Assignment 2: Language-Related Task
I don’t have to work in the evening
Don’t have to
is used to talk about something that is not necessary; that we have a choice andwe can do it if we want to.
I would show the students the following photo which shows the hour work:
Monday to Friday:02:00 pm - 09:00 pmAnd then I would give them a context in which the sentence occurs:
“I work on every weekday. I work on Monday, Tuesday, Wednesda
y, Thursday and Friday. I
can’t see my friends on these days because I work in the evenings. But I don’t work on
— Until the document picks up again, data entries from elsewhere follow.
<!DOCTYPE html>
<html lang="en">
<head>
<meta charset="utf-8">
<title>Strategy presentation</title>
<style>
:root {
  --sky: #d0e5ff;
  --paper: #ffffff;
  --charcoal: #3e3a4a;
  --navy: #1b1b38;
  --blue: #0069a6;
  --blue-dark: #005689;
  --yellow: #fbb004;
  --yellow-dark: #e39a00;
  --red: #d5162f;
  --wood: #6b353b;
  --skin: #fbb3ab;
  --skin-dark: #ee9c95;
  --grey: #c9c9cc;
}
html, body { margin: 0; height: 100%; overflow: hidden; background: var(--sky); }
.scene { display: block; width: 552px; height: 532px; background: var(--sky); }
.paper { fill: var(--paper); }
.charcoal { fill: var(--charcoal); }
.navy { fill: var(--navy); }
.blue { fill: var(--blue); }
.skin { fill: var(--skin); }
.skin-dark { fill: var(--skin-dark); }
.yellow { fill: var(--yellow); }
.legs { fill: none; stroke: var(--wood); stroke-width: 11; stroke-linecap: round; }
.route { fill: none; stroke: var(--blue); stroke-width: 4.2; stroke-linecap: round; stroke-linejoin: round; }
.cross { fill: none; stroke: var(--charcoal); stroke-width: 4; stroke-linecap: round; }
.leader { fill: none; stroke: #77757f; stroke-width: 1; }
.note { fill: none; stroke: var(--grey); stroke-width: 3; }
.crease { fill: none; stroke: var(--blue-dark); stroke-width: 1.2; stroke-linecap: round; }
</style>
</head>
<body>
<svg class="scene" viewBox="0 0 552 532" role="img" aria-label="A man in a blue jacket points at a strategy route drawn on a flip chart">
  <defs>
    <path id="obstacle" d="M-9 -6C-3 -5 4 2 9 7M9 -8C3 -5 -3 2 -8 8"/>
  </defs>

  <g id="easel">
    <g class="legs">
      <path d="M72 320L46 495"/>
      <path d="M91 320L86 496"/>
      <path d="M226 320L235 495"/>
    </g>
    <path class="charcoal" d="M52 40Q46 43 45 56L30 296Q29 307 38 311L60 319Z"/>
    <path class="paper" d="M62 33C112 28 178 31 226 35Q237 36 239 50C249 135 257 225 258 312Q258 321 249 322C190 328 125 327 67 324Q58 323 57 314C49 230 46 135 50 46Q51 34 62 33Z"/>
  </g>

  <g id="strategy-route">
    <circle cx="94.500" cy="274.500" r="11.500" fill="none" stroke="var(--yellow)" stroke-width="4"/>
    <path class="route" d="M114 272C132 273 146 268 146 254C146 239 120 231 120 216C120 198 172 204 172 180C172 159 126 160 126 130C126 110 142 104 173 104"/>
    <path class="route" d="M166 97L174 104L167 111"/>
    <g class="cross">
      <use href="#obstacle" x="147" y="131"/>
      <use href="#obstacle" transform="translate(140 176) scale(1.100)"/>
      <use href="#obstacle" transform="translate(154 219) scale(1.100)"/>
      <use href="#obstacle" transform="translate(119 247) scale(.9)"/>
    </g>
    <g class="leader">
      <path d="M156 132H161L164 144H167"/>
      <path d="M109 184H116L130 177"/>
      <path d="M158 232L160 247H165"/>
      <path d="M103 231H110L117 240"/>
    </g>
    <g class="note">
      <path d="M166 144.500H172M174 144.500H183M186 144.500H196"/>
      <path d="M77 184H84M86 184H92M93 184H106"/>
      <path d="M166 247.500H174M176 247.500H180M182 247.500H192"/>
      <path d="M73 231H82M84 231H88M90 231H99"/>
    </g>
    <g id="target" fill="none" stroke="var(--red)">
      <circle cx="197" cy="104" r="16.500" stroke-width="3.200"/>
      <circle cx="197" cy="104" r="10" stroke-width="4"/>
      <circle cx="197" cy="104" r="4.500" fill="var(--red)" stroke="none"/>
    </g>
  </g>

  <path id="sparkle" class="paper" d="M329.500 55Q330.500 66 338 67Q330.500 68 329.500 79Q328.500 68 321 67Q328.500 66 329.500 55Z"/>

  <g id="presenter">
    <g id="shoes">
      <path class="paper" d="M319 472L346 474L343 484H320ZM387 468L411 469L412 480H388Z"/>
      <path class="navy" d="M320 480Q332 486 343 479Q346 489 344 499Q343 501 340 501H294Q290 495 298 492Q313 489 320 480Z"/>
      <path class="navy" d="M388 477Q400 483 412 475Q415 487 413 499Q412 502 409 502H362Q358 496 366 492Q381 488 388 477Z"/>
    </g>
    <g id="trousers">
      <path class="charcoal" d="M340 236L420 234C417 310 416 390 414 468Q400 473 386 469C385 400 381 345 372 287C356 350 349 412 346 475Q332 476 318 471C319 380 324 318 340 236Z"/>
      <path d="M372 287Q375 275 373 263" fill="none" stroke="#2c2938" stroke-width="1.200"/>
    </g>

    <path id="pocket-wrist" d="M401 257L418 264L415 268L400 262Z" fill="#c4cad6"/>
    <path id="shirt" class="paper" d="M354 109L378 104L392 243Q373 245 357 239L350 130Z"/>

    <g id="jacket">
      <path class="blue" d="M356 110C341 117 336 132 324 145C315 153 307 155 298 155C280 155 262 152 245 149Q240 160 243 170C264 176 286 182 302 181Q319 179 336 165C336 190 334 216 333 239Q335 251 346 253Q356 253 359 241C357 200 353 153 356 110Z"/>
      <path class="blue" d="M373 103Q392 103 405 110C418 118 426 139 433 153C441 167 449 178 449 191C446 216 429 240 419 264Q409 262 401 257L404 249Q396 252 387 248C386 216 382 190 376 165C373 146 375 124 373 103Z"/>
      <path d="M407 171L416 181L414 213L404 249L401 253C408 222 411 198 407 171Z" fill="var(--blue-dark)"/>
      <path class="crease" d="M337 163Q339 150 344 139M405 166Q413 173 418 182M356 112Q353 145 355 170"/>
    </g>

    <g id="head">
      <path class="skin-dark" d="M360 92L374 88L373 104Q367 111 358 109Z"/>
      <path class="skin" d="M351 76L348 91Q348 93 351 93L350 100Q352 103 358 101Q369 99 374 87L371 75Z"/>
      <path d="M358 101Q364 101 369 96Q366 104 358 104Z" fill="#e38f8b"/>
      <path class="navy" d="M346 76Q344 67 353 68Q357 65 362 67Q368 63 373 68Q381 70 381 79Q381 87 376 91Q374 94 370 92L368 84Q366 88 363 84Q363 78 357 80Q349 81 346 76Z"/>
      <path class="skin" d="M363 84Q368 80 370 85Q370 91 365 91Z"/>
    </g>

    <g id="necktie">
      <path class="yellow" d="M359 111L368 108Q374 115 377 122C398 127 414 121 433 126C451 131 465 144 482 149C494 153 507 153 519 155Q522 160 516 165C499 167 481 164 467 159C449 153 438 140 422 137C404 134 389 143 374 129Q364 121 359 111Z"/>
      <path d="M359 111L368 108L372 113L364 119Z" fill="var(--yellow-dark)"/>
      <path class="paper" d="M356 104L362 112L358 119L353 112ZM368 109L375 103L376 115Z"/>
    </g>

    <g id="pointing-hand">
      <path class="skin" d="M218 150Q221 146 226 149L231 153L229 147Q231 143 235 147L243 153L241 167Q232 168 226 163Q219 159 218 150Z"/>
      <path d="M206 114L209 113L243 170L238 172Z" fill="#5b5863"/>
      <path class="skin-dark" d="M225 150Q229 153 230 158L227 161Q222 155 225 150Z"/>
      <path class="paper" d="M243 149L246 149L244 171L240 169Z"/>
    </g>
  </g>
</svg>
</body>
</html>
Saturdays and Sundays. This is why I can see my friends on weekends. Tomorrow I am going
out with my friends at 5pm because it’s Saturday and
don’t have to work in the evening
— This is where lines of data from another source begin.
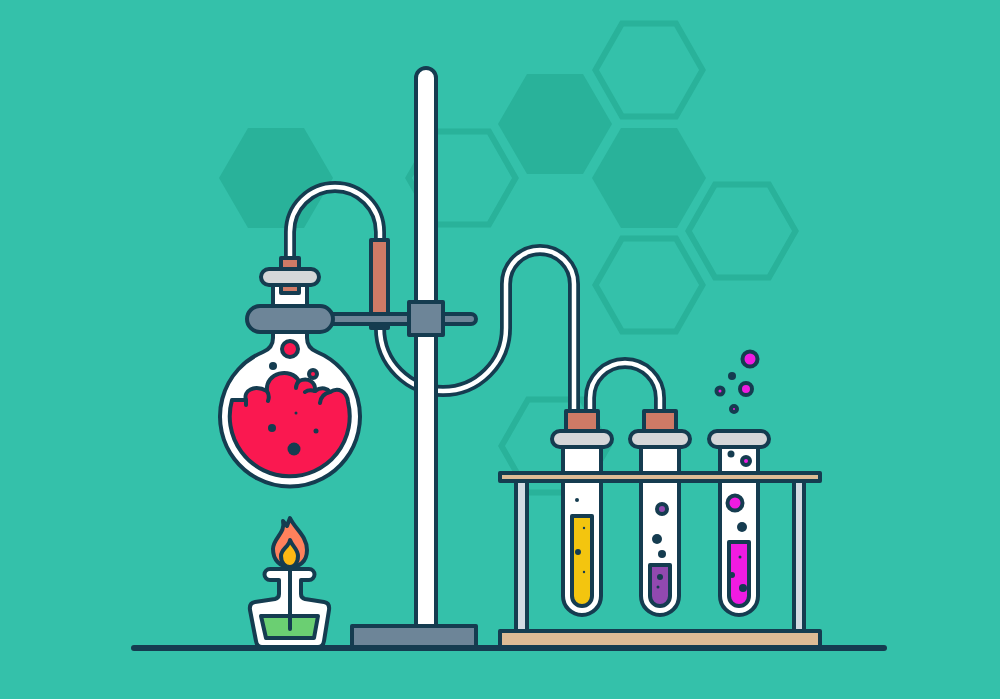
<!DOCTYPE html>
<html lang="en">
<head>
<meta charset="utf-8">
<title>Chemistry experiment</title>
<style>
:root {
  --bg: #34c1aa; --hex: #29b29a; --ink: #153c50; --white: #fff;
  --steel: #6d8598; --rim: #d5d7d9; --post: #d3dbe3; --cork: #cf7a66; --wood: #debb95;
  --red: #fa1850; --yellow: #f3c50f; --purple: #9149b0; --magenta: #f01be2;
  --green: #6bcf72; --flame: #ff815c; --flame-core: #fdb813;
}
html, body { margin: 0; background: var(--bg); overflow: hidden; }
svg { display: block; width: 1000px; height: 699px; }
.hex-fill { fill: var(--hex); }
.hex-line { fill: none; stroke: var(--hex); stroke-width: 6; }
.part { stroke: var(--ink); stroke-width: 4; stroke-linejoin: round; stroke-linecap: round; }
.hose-edge { fill: none; stroke: var(--ink); stroke-width: 12; }
.hose-core { fill: none; stroke: var(--white); stroke-width: 4.5; }
.dot { fill: var(--ink); }
.white { fill: var(--white); }
.steel { fill: var(--steel); }
.rim { fill: var(--rim); }
.post { fill: var(--post); }
.cork { fill: var(--cork); }
.wood { fill: var(--wood); }
.red { fill: var(--red); }
.yellow { fill: var(--yellow); }
.purple { fill: var(--purple); }
.magenta { fill: var(--magenta); }
.green { fill: var(--green); }
.flame { fill: var(--flame); }
.flame-core { fill: var(--flame-core); }
.line { fill: none; }
</style>
</head>
<body>
<svg viewBox="0 0 1000 699" role="img" aria-label="Laboratory glassware with a heated flask, stand and test tubes">
  <defs>
    <polygon id="hex-solid" points="-57,0 -28,-50 28,-50 57,0 28,50 -28,50"/>
    <polygon id="hex-open" points="-53.5,0 -27,-46.5 27,-46.5 53.5,0 27,46.5 -27,46.5"/>
    <path id="hose-flask" d="M290 260V232A45 45 0 0 1 380 232V242"/>
    <path id="hose-long" d="M380 327V328A63 63 0 0 0 506 328V284A34 34 0 0 1 574 284V413"/>
    <path id="hose-short" d="M590 413V398A35 35 0 0 1 660 398V413"/>
    <g id="test-tube">
      <path class="part white" d="M-19 440V596A19 19 0 0 0 19 596V440Z"/>
      <rect class="part rim" x="-30" y="431" width="60" height="16" rx="8"/>
    </g>
    <rect id="stopper" class="part cork" x="-16" y="411" width="32" height="20"/>
  </defs>

  <g id="molecule-pattern">
    <g class="hex-fill">
      <use href="#hex-solid" x="276" y="178"/>
      <use href="#hex-solid" x="555" y="124"/>
      <use href="#hex-solid" x="649" y="178"/>
    </g>
    <g class="hex-line">
      <use href="#hex-open" x="649" y="70"/>
      <use href="#hex-open" x="462" y="178"/>
      <use href="#hex-open" x="742" y="231"/>
      <use href="#hex-open" x="649" y="285"/>
      <use href="#hex-open" x="555" y="446"/>
    </g>
  </g>

  <g id="hoses">
    <use class="hose-edge" href="#hose-flask"/>
    <use class="hose-core" href="#hose-flask"/>
    <use class="hose-edge" href="#hose-long"/>
    <use class="hose-core" href="#hose-long"/>
    <use class="hose-edge" href="#hose-short"/>
    <use class="hose-core" href="#hose-short"/>
    <rect class="part cork" x="371" y="240" width="17" height="88"/>
  </g>

  <g id="flask">
    <path class="part white" d="M273 280V338Q273 348 263 352A70 70 0 1 0 317 352Q307 348 307 338V280Z"/>
    <path class="part red" d="M232 400H246C243 391 254 384 267 391C265 372 291 367 299 381C308 377 316 382 315 391C322 386 328 389 330 392C338 387 347 391 348 402A60 60 0 1 1 232 400Z"/>
    <path class="part line" d="M246 400V405M267 391Q270 396 268 401M299 381Q296 384 296 388M315 391Q309 389 305 392M330 392Q321 394 320 403"/>
    <g class="dot">
      <circle cx="273" cy="366" r="4"/>
      <circle cx="272" cy="428" r="4"/>
      <circle cx="316" cy="431" r="2.5"/>
      <circle cx="296" cy="413" r="1.5"/>
      <circle cx="294" cy="449" r="6.5"/>
    </g>
    <circle class="part red" cx="290" cy="349" r="8"/>
    <circle class="part red" cx="313" cy="374" r="4"/>
    <rect class="part cork" x="281" y="258" width="18" height="35"/>
    <rect class="part rim" x="261" y="269" width="58" height="16" rx="8"/>
  </g>

  <g id="stand">
    <path class="part white" d="M416 628V78A10 10 0 0 1 436 78V628Z"/>
    <path class="part steel" d="M330 314H471A5 5 0 0 1 471 324H330Z"/>
    <rect class="part steel" x="409" y="302" width="34" height="33"/>
    <rect class="part steel" x="247" y="306" width="86" height="26" rx="13"/>
    <rect class="part steel" x="352" y="626" width="124" height="21"/>
  </g>

  <g id="burner">
    <path class="part white" d="M279 580V594Q279 598 275 599L255 602Q249 603 250 610L256 641Q257 647 262 647H318Q323 647 324 641L329 610Q330 603 324 602L305 599Q301 598 301 594V580H309A5.500 5.500 0 0 0 309 569H270A5.500 5.500 0 0 0 270 580Z"/>
    <path class="part green" d="M261 616H318L314 638H266Z"/>
    <path class="part flame" d="M290 518C295 529 307 536 307 550C307 562 299 567 290 567C280 567 273 560 273 549C273 538 286 533 283 521L287 526Z"/>
    <path class="part flame-core" d="M290 540C292 546 298 549 298 556C298 563 294 567 290 567C285 567 281 563 281 556C281 549 289 547 290 540Z"/>
    <path class="part line" d="M290 568V629"/>
  </g>

  <g id="test-tube-rack">
    <rect class="part post" x="516" y="480" width="11" height="152"/>
    <rect class="part post" x="794" y="480" width="10" height="152"/>

    <g id="yellow-tube">
      <use href="#stopper" x="582"/>
      <use href="#test-tube" x="582"/>
      <path class="part yellow" d="M572 516H592V596A10 10 0 0 1 572 596Z"/>
      <g class="dot">
        <circle cx="577" cy="500" r="2"/>
        <circle cx="584" cy="528" r="1.200"/>
        <circle cx="578" cy="552" r="3"/>
        <circle cx="584" cy="572" r="1.200"/>
      </g>
    </g>

    <g id="purple-tube">
      <use href="#stopper" x="660"/>
      <use href="#test-tube" x="660"/>
      <path class="part purple" d="M650 565H670V596A10 10 0 0 1 650 596Z"/>
      <circle class="part purple" cx="662" cy="509" r="5"/>
      <g class="dot">
        <circle cx="657" cy="539" r="5"/>
        <circle cx="662" cy="554" r="4"/>
        <circle cx="660" cy="577" r="3"/>
        <circle cx="658" cy="587" r="1.500"/>
      </g>
    </g>

    <g id="magenta-tube">
      <use href="#test-tube" x="739"/>
      <path class="part magenta" d="M729 542H749V596A10 10 0 0 1 729 596Z"/>
      <circle class="part magenta" cx="735" cy="503" r="7.500"/>
      <circle class="part magenta" cx="746" cy="461" r="4"/>
      <g class="dot">
        <circle cx="731" cy="454" r="3.500"/>
        <circle cx="742" cy="527" r="5"/>
        <circle cx="740" cy="557" r="1.500"/>
        <circle cx="732" cy="575" r="3"/>
        <circle cx="743" cy="588" r="4"/>
      </g>
    </g>

    <rect class="part wood" x="500" y="473" width="320" height="8"/>
    <rect class="part wood" x="500" y="631" width="320" height="16"/>
  </g>

  <g id="rising-bubbles">
    <circle class="part magenta" cx="750" cy="359" r="7.500"/>
    <circle class="part magenta" cx="746" cy="389" r="6"/>
    <circle class="part magenta" cx="720" cy="391" r="3.500"/>
    <circle class="part magenta" cx="734" cy="409" r="3"/>
    <circle class="dot" cx="732" cy="376" r="4"/>
  </g>

  <rect id="table-line" class="dot" x="131" y="645" width="756" height="6" rx="3"/>
</svg>
</body>
</html>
. Ican work on Saturdays and Sundays if I want to but I prefer going out with my friends.
Do I work on weekdays? (yes)Do I work on Saturdays and Sundays? (no)Can I go out in the evening? (yes)Can I work on Saturdays if I want to? (yes)Is it necessary to work on weekdays? (yes)Do I have to work on weekdays? (yes)Do I have to work on weekends? (no)
have to work in the evening./a
nt hæf t
Celta Assignment 1, Language-Related Task Essay
2131 WordsMar 15th, 20139 Pages
CELTA ASSIGNMENT 1
1st pair of sentences:
1a) She’s lived there for years.
1b) She lived there for years.
1a)’s conventional grammar term is ‘present perfect’, and its constituent parts are: subject + auxiliary verb has (conjugated here for ‘She’ i.e. has) + _____ed (i.e. past participle)
1b)’s conventional grammar term is ‘past simple’, and its constituent parts are: subject + ______ ed (i.e. past tense)
The meaning of 1a) is that ‘she’ lived ‘there’ in the past, she lives there now, and she will presumably be living there for some indeterminable time in the future, whereas the meaning of 1b) is that ‘she’ lived ‘there’ in the past, for some years, and is not living there now.…show more content…
• ‘Leaving’ could pose a problem for some learners – the /v/ sound. • The sound: ‘ŋ’ could also be an issue. • Weak forms: ‘were’ ‘had’ and ‘the’. • The ‘had’ in the past perfect is sometimes contracted, it is so weakly pronounced.
Three timelines showing the orders of events.
Showing that something happened before something else.
Showing that something happened at the same time as something else. We can add another cross in the same place.
Showing that something happened before, during and after an event.
CCQs in the case of a), b), c).
• Were the students still there after the bell rang? a) No b) No c) maybe • Were the students there when the bell started to ring? a) No b) yes c) no • Did the students leave before the bell started to ring? a)Yes b) no c) yes • When the bell started to ring, were the students still sitting down? A) no b) yes c)no • What tense is this? a) Past perfect, b) past simple, c) past continuous
I was going to call you yesterday
Conventional grammar term: Past simple with ‘going to’ (Future in the past)
Constituent parts: Subject + was/were + going to + verb (i.e. infinitive)
Used to express the idea that in the past it was thought that something was going to happen. Whether it did or not does not matter.